# Task instructions
Some lines below may hold the string "trousers". Count them and give only the total.

# Listed entries
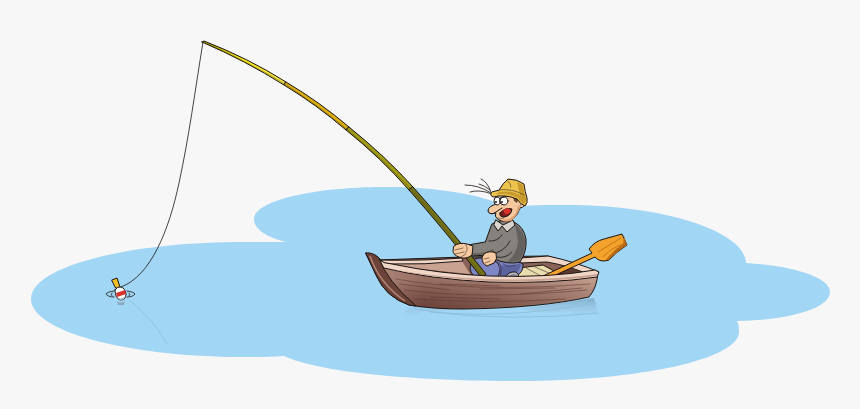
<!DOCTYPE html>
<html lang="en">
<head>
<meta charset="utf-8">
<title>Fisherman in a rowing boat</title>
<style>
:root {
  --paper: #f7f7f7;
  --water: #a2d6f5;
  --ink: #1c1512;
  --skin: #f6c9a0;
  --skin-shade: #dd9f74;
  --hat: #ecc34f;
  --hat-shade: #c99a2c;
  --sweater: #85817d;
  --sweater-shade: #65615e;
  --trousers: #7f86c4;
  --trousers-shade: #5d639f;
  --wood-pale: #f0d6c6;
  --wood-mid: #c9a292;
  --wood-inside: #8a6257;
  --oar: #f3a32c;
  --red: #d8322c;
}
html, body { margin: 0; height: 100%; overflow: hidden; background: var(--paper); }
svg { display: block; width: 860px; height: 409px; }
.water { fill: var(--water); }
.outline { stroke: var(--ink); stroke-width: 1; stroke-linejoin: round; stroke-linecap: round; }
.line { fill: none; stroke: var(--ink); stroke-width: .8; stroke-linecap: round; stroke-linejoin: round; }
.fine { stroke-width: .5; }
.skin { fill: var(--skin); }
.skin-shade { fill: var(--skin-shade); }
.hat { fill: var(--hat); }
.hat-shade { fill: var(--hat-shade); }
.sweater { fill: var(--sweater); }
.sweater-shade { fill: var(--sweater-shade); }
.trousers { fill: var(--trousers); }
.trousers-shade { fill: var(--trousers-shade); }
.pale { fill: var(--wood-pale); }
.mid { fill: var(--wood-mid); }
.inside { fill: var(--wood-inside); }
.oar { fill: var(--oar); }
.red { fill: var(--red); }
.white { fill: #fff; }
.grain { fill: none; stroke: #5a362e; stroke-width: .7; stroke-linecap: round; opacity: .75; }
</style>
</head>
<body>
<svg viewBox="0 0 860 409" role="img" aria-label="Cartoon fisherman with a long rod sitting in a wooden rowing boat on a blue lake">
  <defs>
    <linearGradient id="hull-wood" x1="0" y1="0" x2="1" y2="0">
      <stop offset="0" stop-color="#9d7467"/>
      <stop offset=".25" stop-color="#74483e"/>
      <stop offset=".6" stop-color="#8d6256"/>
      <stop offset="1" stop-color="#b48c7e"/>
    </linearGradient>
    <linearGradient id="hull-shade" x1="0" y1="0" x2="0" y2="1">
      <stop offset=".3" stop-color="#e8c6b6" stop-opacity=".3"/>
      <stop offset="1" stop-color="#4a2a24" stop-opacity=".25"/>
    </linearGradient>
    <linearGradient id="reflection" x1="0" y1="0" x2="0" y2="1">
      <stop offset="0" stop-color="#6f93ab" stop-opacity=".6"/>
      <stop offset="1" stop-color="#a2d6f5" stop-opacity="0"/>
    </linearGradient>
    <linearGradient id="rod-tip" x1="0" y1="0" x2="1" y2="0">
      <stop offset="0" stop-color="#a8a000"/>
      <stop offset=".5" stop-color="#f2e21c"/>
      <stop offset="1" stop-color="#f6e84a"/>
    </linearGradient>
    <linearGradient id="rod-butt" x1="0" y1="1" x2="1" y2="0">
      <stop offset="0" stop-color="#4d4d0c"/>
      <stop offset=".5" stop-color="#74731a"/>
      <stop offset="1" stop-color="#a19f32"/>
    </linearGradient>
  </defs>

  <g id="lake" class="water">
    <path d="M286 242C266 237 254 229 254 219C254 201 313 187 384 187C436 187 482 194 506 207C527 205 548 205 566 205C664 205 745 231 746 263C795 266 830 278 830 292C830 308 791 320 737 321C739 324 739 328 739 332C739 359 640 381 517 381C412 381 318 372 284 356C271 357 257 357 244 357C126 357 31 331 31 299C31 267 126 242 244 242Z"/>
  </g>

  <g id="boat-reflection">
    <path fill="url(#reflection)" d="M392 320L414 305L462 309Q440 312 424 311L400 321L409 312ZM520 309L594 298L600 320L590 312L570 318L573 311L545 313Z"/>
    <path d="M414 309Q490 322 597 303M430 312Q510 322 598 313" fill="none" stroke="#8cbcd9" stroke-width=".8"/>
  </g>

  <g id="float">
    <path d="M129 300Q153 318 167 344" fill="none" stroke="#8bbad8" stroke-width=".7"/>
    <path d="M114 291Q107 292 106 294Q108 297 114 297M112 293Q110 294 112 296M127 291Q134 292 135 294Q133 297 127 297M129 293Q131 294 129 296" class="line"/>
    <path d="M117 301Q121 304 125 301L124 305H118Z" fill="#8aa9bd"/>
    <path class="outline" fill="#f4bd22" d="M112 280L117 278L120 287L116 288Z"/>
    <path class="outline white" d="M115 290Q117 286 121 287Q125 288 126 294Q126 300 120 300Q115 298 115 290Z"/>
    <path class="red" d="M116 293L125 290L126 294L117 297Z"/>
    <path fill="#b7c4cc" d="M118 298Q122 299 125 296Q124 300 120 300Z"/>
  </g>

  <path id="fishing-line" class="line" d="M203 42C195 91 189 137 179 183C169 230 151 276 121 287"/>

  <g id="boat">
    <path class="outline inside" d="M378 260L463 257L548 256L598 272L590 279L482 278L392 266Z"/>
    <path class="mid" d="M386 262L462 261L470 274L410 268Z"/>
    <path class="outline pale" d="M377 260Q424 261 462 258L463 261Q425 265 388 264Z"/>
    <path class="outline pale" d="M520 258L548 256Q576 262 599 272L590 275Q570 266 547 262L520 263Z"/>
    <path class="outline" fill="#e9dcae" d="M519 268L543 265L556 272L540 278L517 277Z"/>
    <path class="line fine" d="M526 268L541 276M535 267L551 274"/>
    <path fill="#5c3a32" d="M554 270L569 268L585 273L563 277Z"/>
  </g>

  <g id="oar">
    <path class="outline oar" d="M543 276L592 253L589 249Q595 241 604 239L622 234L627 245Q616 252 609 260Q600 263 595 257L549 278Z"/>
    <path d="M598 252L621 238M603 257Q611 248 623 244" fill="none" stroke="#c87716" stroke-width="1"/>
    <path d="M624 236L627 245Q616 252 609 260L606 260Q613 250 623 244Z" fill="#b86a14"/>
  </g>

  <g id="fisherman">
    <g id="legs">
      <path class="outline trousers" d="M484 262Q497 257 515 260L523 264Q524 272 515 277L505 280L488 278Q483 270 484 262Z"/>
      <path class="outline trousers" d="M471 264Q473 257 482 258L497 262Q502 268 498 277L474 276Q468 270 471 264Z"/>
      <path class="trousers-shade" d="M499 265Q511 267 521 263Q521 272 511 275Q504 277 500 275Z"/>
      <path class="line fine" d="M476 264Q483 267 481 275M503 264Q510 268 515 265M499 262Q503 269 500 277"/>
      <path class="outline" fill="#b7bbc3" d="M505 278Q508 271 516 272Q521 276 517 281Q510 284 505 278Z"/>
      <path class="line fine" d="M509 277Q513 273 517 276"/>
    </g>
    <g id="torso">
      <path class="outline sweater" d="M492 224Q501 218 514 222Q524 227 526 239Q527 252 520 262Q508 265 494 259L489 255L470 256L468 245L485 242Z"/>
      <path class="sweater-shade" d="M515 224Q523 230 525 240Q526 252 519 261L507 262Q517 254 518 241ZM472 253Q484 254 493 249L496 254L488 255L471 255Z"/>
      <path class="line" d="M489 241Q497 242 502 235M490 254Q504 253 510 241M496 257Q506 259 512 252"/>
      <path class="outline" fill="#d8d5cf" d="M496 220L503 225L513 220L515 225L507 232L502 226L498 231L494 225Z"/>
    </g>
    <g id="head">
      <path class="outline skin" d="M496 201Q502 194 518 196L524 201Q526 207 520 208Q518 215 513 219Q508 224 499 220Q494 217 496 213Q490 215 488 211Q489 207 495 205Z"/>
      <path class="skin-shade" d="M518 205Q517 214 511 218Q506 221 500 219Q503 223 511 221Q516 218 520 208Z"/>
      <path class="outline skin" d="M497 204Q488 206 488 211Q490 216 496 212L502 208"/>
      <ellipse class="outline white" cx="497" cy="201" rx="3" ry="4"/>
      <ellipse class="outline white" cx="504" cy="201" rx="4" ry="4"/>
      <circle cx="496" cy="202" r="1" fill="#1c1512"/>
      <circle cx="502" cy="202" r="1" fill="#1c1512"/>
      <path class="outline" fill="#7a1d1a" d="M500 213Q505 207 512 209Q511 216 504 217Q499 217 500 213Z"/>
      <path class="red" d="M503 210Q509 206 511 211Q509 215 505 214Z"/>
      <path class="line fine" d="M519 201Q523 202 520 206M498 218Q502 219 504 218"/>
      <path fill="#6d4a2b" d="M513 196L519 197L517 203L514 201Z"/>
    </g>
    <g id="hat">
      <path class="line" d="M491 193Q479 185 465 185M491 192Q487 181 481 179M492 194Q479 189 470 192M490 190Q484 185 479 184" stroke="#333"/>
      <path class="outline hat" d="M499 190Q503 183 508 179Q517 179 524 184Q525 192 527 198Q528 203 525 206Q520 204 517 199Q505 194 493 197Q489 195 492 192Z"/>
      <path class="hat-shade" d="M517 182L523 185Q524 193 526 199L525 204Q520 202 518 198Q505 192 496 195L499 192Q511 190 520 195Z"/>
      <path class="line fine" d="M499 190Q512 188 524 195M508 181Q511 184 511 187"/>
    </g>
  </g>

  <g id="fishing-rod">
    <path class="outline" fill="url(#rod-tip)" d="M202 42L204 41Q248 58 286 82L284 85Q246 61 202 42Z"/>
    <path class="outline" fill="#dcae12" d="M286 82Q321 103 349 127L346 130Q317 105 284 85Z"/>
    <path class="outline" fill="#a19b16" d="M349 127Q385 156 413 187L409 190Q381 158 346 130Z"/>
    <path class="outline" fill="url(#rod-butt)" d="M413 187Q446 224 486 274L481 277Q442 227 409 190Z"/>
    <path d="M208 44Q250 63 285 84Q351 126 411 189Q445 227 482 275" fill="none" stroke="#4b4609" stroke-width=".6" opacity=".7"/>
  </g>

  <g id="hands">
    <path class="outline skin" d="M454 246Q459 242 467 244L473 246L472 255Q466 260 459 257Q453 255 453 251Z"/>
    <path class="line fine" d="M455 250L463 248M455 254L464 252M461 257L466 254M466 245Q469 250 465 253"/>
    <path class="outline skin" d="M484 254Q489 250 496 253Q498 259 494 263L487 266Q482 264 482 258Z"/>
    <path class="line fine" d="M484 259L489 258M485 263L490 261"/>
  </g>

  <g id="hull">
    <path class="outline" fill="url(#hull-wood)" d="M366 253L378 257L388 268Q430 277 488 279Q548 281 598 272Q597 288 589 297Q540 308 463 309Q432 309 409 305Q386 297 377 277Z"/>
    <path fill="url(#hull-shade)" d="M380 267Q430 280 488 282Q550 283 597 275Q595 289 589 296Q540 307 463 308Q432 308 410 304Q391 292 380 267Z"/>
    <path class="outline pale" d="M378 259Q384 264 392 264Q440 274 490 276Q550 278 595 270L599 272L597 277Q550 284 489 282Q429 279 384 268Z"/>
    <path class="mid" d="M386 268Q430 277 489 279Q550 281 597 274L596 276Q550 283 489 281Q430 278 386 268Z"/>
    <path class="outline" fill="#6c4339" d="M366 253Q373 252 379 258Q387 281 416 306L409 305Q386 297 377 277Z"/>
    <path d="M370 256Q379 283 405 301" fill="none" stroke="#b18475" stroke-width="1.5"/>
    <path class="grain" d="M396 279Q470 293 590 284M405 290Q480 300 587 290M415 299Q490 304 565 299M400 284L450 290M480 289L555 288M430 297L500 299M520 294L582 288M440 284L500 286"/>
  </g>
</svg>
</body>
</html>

# Exercise output
7